Magic Circle firms 'still failing women'

Posted by: Laurence Simons 03/09/14

The leading City law firms in Britain are still failing to improve the representation of women in their partnerships, new research has indicated.

A study by Legal Business has found the last four years have produced almost no progress in raising female representation in this area.

It found the proportion of female lawyers was unchanged since 2010 at top firms like Linklaters, Allen & Overy, and Slaughter and May, with the highest proportion of women being 18 per cent at the latter firm.

The only employers where the figure had risen was Clifford Chance, where there was a one per cent increase. However, the number of female lawyers at Freshfields Bruckhaus Deringer has dropped by the same amount.

In addition to this, a study of the top 25 law firms has found only three of them have drawn more than a quarter of their lawyers from the fairer sex.

Legal Business suggests possible explanations include women being disproportionately affected by the tougher performance management regimes put in place after the 2008 financial crisis, or an apparently growing preference among women to opt for private practice instead.

The issue of female representation is a particular hot potato because law firms have been working hard to ensure they improve diversity in other areas, such as ethnicity and educational background.

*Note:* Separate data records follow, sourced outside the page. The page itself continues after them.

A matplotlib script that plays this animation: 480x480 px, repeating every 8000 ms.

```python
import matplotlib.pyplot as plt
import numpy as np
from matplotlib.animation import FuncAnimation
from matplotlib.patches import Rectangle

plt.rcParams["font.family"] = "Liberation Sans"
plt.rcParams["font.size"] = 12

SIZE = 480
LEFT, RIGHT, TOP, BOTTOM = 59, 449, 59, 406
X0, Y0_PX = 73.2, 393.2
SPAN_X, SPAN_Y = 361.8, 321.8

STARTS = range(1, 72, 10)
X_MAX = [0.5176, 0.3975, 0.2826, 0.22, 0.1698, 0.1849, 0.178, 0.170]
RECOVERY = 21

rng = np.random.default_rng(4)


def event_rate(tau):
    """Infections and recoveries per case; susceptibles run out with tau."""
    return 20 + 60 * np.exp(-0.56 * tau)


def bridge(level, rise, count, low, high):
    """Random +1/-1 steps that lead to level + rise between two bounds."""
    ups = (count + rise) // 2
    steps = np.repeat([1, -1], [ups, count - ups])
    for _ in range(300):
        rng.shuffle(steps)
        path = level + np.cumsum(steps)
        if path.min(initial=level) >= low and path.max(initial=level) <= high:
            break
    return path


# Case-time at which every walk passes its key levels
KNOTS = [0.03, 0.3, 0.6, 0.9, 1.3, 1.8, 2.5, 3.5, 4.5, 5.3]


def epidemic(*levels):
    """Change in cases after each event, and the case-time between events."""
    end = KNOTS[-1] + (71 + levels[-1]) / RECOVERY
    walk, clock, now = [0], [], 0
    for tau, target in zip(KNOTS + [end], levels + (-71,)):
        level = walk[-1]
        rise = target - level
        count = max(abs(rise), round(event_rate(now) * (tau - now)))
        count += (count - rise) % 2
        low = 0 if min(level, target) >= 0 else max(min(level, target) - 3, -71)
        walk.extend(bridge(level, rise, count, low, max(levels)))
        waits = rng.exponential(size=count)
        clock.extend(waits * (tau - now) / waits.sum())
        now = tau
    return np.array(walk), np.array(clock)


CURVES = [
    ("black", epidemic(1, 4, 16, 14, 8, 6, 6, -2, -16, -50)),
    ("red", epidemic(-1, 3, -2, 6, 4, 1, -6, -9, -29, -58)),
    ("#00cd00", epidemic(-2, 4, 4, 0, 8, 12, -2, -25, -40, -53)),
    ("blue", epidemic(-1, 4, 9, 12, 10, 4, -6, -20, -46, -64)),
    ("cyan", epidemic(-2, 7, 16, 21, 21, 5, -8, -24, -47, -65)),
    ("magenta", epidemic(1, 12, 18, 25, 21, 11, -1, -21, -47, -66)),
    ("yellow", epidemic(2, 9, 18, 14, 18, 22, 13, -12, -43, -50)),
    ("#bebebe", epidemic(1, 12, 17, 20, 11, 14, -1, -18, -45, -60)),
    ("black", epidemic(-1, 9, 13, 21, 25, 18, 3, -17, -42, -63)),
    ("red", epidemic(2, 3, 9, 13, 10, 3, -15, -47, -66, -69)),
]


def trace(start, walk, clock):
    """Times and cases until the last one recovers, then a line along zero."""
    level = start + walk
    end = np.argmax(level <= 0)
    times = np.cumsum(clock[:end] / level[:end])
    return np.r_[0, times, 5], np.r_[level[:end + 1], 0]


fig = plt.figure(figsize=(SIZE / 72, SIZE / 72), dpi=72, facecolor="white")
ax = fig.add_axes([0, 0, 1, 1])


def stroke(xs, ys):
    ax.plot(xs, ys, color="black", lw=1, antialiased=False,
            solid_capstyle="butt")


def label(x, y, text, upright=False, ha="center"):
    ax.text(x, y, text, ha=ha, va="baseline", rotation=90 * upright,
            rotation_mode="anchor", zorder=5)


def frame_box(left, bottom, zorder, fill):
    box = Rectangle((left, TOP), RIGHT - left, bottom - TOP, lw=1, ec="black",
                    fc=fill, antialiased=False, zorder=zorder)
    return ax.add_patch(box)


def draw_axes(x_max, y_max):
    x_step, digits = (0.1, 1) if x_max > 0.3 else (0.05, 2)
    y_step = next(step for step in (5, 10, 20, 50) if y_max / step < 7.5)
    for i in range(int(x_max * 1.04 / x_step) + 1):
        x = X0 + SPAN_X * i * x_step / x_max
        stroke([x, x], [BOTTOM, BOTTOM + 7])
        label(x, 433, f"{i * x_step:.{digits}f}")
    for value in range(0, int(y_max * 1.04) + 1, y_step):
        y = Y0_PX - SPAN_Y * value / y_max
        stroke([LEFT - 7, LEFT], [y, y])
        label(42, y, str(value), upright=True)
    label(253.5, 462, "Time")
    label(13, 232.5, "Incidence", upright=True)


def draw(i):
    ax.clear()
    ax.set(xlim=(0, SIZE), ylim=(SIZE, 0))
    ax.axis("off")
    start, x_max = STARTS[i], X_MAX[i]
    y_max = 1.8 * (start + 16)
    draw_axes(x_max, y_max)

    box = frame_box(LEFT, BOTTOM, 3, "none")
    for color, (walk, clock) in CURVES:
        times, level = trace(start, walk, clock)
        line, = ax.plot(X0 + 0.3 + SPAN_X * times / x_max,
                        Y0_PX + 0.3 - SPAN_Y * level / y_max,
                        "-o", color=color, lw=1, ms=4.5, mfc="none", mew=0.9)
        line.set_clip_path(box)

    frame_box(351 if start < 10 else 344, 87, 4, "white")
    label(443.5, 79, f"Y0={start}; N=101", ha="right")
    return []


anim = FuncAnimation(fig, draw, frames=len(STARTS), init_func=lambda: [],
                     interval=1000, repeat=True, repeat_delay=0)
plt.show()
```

However, it appears that legal firms - just like other professions such as politics, the diplomatic service and even membership of the England cricket and rugby teams - may still epitomise an elite of male, public school and Oxbridge individuals, with many significant barriers to social mobility remaining in place.

Indeed, the Social Mobility and Child Poverty (SMCP) Commission's recent 'Elitist Britain?' report showed the legal sector included some of the lowest diversity levels, with senior judges being 75 per cent Oxbridge graduates, 71 per cent public school alumni and disproportionately from the south of England. One imagines this can hardly help encourage diversity in the legal sector as a whole.